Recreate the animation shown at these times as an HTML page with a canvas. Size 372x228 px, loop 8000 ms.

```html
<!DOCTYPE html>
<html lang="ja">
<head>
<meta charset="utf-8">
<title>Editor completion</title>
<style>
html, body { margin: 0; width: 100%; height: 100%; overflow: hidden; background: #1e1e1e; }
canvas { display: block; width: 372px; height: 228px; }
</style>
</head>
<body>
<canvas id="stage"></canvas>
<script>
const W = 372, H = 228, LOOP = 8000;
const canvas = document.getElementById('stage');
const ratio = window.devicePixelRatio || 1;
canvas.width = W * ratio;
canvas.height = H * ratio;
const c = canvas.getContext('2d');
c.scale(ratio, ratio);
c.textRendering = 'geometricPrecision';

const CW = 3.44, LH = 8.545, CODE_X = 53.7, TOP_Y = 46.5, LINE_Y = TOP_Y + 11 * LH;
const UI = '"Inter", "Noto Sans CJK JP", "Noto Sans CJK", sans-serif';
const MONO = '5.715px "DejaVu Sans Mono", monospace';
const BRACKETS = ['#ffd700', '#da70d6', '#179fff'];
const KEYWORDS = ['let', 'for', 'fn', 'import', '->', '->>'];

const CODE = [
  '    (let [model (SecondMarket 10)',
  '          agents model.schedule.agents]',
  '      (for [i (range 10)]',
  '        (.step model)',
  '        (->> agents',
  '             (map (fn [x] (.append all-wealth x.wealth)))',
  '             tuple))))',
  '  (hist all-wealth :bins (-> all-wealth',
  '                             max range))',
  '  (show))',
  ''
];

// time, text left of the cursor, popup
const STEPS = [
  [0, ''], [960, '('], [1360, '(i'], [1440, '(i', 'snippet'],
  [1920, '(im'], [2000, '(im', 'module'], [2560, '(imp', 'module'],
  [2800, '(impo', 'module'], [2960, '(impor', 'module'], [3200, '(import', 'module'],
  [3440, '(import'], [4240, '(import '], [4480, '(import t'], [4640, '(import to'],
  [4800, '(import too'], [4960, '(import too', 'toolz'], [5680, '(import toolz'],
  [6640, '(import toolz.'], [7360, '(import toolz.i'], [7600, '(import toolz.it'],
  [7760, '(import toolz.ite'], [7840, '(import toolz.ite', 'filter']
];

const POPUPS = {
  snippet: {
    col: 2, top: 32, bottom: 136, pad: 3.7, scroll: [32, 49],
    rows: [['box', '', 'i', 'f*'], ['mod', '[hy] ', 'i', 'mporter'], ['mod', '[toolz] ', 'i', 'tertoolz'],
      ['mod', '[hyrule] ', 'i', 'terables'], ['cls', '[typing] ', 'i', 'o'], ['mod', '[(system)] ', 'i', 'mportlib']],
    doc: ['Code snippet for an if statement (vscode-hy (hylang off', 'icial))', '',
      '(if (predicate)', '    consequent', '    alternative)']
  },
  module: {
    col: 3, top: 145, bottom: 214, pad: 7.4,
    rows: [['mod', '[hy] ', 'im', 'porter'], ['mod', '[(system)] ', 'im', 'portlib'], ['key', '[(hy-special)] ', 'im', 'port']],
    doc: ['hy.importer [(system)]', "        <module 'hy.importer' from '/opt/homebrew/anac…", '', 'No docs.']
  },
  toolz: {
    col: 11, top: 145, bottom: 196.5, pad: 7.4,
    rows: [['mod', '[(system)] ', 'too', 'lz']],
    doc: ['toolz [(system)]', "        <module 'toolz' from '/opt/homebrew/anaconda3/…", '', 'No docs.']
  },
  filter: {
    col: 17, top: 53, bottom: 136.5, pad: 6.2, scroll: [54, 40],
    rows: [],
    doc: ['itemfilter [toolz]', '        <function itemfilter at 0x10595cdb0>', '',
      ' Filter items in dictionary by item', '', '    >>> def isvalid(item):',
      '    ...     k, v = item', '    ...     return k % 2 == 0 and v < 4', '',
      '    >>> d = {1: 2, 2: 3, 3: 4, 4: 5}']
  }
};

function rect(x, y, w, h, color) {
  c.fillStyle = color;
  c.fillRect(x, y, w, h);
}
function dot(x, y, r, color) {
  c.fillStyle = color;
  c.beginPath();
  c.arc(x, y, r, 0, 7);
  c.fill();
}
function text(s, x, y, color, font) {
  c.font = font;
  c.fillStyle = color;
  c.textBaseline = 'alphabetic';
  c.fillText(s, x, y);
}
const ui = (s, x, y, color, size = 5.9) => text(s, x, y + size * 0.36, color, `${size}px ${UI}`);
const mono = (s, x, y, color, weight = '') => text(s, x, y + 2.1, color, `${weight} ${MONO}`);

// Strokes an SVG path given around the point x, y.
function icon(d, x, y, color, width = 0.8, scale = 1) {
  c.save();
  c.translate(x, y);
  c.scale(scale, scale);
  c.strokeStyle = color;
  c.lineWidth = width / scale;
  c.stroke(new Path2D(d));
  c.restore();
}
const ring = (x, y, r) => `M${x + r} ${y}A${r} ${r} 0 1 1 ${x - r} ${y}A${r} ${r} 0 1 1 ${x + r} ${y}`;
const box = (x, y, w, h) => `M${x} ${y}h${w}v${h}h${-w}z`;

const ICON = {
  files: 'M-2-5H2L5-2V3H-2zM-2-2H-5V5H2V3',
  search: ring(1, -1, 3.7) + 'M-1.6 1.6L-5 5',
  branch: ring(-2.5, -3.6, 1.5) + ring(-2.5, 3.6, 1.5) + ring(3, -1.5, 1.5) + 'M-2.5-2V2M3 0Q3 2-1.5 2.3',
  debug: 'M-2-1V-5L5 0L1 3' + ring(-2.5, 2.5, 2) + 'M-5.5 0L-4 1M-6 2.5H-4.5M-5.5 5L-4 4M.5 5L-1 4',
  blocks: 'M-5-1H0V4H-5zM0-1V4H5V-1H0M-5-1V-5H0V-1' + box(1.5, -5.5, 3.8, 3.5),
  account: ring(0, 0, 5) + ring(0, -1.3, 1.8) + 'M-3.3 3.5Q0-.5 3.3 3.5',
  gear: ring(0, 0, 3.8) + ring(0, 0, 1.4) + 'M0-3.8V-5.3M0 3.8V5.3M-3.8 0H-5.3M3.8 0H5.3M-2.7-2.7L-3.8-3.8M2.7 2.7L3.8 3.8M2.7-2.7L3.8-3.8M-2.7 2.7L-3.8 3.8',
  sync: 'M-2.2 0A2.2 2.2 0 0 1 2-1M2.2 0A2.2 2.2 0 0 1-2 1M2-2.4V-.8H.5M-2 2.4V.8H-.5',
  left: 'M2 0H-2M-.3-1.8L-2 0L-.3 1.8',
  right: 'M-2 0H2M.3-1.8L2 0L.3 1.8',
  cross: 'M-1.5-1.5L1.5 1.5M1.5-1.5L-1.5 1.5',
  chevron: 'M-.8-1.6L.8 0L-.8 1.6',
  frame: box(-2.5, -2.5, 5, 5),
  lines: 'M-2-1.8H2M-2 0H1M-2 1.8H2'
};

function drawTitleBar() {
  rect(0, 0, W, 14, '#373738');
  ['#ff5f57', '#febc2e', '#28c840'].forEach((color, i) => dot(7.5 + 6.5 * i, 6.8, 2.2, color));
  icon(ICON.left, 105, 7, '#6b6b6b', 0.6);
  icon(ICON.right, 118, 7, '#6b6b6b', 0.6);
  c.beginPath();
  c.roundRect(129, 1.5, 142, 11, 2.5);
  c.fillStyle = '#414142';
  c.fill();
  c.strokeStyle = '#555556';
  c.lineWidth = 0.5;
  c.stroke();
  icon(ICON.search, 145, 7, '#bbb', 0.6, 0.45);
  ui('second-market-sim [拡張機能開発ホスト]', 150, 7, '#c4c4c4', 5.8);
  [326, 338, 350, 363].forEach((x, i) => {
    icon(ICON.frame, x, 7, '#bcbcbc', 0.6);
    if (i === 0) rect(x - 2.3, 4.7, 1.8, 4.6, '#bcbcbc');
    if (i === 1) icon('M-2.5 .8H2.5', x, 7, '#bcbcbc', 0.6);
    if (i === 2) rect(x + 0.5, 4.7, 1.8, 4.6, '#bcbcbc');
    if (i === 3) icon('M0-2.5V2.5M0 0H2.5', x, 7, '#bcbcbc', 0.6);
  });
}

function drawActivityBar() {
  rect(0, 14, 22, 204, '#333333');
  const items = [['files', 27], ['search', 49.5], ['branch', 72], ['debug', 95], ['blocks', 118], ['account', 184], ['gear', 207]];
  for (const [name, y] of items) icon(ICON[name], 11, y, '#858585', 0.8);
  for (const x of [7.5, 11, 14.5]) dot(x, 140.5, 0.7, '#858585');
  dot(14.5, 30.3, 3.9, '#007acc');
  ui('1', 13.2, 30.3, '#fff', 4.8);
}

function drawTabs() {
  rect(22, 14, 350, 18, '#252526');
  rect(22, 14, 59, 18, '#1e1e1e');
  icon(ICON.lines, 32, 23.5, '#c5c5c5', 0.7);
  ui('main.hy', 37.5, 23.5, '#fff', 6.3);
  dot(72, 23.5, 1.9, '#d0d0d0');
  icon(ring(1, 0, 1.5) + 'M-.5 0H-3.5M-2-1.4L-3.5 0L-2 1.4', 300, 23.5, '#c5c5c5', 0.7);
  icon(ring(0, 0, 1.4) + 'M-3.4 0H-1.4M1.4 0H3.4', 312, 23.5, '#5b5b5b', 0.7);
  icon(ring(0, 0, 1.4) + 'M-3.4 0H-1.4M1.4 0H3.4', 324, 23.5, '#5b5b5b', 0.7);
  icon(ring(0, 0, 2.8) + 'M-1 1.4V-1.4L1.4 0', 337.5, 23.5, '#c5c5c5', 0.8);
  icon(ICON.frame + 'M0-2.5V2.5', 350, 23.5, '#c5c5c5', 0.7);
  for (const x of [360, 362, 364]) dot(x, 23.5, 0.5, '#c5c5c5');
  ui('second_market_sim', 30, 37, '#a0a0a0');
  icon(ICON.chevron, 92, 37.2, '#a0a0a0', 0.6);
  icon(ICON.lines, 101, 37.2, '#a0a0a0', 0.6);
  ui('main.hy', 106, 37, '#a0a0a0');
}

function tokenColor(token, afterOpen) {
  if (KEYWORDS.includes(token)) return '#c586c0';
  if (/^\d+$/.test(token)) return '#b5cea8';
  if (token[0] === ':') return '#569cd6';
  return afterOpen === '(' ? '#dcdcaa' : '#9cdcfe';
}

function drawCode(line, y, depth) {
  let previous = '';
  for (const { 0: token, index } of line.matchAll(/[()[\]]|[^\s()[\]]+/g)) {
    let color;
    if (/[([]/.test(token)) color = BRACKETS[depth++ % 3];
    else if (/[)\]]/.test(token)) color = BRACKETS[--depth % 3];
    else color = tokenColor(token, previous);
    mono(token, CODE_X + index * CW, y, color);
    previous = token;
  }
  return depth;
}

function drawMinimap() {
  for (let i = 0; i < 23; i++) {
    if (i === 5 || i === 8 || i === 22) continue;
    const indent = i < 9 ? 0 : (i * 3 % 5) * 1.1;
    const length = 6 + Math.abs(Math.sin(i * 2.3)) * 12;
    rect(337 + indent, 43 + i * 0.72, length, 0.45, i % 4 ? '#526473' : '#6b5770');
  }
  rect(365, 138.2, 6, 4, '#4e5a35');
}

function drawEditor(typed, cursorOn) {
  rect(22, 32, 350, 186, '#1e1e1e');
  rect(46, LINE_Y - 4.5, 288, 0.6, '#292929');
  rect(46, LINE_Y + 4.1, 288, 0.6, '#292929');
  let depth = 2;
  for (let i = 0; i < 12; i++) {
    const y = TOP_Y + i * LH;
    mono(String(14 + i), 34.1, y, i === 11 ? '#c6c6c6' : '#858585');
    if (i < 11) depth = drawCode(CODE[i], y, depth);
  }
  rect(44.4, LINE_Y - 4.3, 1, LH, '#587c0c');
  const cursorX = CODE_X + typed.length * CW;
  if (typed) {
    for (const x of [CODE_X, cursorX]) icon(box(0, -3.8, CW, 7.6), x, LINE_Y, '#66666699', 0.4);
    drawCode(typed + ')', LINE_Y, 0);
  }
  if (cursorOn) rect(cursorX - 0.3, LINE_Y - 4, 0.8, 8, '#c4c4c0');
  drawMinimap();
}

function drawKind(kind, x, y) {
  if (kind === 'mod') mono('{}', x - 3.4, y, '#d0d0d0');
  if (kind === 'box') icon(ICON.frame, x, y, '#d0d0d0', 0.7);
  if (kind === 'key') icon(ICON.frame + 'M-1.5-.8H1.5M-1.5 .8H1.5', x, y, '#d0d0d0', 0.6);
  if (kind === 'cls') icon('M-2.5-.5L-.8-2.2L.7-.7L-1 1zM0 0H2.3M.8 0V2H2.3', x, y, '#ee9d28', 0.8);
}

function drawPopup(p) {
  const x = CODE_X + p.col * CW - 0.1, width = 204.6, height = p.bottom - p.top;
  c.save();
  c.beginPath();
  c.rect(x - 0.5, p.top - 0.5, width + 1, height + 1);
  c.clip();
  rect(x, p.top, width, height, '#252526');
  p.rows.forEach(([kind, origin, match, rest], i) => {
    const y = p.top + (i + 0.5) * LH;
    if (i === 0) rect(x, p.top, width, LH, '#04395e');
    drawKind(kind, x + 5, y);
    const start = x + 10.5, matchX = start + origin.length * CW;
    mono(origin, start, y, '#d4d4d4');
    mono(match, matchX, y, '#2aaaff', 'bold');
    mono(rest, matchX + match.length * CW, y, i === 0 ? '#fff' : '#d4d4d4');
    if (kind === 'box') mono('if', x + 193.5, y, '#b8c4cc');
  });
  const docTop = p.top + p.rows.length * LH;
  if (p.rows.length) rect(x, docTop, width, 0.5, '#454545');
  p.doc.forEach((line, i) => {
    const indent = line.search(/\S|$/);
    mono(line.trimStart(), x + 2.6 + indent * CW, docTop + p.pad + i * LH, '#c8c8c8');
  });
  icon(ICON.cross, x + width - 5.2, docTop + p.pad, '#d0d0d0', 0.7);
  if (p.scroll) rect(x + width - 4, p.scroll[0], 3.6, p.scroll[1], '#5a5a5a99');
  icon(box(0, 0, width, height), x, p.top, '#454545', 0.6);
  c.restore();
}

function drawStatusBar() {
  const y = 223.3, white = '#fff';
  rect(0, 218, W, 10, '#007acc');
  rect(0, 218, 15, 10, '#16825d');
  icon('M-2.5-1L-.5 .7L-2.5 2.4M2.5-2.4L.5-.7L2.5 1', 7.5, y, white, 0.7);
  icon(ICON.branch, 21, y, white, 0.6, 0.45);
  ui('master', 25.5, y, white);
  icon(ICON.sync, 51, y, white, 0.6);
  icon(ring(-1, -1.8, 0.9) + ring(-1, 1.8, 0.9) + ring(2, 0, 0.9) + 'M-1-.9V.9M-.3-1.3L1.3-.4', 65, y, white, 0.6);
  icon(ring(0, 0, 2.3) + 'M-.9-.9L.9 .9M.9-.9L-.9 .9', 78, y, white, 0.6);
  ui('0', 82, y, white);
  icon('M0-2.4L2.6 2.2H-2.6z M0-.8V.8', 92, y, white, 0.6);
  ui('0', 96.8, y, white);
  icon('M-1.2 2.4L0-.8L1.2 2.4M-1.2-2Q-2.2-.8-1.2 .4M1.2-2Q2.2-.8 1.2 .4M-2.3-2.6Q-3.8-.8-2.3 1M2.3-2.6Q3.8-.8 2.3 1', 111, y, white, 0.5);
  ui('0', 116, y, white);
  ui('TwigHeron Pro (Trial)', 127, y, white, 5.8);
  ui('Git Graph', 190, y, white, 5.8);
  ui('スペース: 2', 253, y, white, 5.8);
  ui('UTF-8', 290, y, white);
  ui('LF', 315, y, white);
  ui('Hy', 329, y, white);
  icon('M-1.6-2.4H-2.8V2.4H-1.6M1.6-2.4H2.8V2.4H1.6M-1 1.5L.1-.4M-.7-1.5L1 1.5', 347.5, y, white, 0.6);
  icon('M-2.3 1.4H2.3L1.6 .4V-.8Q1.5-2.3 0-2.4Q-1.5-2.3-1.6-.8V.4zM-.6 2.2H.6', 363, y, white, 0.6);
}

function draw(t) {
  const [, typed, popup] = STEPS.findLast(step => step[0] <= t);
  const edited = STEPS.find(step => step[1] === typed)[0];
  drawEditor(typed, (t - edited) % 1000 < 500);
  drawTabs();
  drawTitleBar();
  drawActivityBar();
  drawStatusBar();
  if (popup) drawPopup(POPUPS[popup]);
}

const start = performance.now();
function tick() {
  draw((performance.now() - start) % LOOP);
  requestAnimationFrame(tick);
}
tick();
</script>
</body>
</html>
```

= = = = = = =

- [Exercise requirements] Which lines of the data contain the string "scale"? Copy each of them.

- [Solution to this task]
c.scale(ratio, ratio);
function icon(d, x, y, color, width = 0.8, scale = 1) {
  c.scale(scale, scale);
  c.lineWidth = width / scale;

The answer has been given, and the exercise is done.